Go through the entries below and tally each line holding the string "define". Return the number only.

==== PROVIDED DATA ====

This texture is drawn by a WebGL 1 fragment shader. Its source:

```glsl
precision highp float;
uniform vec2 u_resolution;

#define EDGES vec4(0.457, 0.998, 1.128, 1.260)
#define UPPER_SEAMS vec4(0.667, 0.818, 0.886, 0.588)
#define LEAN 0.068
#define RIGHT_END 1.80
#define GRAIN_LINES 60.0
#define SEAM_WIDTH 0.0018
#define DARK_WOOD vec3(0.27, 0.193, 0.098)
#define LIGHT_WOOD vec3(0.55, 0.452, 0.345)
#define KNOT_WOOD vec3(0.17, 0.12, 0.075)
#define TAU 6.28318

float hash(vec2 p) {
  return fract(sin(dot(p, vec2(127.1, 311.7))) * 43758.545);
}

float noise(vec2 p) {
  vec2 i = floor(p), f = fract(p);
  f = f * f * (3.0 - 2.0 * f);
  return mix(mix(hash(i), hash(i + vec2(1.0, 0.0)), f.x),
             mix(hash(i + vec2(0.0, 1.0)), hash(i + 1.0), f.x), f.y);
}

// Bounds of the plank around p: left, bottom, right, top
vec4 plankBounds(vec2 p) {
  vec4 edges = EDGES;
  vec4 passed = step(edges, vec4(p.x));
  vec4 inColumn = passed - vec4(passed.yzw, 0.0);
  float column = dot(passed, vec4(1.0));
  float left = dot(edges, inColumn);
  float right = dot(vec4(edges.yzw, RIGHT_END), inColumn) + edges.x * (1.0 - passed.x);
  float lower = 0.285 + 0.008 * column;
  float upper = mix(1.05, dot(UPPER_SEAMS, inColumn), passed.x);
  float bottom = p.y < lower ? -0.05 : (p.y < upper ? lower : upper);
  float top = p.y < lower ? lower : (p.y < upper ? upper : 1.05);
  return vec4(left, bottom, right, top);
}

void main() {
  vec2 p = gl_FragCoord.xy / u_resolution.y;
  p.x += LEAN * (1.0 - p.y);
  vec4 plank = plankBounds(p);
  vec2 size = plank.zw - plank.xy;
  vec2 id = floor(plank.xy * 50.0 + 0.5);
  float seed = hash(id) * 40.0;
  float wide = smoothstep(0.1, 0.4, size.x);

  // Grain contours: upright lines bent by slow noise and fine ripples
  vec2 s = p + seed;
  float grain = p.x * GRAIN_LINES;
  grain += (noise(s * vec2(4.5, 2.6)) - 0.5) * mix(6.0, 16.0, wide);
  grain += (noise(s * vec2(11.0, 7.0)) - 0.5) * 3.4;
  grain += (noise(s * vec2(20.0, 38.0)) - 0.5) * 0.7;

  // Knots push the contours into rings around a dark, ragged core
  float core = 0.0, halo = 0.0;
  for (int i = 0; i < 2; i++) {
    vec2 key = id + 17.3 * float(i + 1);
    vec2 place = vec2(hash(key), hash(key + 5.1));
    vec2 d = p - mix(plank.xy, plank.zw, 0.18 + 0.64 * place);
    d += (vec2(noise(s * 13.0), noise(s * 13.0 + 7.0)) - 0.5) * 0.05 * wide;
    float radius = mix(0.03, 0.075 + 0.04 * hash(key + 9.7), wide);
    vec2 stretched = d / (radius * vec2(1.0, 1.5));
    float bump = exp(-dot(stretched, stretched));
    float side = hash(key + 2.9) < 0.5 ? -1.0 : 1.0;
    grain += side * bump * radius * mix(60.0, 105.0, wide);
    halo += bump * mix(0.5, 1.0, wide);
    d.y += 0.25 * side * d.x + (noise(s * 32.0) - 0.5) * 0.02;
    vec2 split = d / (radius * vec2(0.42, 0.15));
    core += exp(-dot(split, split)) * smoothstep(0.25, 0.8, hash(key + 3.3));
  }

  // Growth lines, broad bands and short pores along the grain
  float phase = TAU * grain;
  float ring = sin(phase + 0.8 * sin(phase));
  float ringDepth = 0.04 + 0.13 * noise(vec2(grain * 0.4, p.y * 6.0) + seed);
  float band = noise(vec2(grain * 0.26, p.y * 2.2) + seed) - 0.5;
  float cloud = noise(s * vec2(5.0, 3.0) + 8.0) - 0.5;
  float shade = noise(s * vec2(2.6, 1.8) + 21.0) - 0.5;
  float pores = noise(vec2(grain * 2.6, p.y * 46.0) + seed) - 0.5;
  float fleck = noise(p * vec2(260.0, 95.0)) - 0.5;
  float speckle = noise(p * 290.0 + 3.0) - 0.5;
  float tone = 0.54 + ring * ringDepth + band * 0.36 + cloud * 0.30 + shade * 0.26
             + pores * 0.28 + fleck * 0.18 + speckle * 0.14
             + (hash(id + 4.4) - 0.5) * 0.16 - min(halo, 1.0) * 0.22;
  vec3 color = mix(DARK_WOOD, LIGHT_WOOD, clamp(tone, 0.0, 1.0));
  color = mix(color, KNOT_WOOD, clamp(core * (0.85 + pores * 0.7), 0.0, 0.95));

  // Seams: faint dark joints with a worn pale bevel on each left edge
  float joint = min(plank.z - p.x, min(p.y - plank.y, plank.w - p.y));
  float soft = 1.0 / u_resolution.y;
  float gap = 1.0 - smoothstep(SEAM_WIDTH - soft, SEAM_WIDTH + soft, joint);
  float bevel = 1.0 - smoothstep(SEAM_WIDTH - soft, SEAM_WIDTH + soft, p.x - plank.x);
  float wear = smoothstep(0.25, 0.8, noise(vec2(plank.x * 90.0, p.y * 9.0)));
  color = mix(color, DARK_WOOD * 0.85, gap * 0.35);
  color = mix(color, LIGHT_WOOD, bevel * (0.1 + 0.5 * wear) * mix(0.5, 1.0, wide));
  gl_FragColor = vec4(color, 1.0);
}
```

====

* **ANSWER**:
10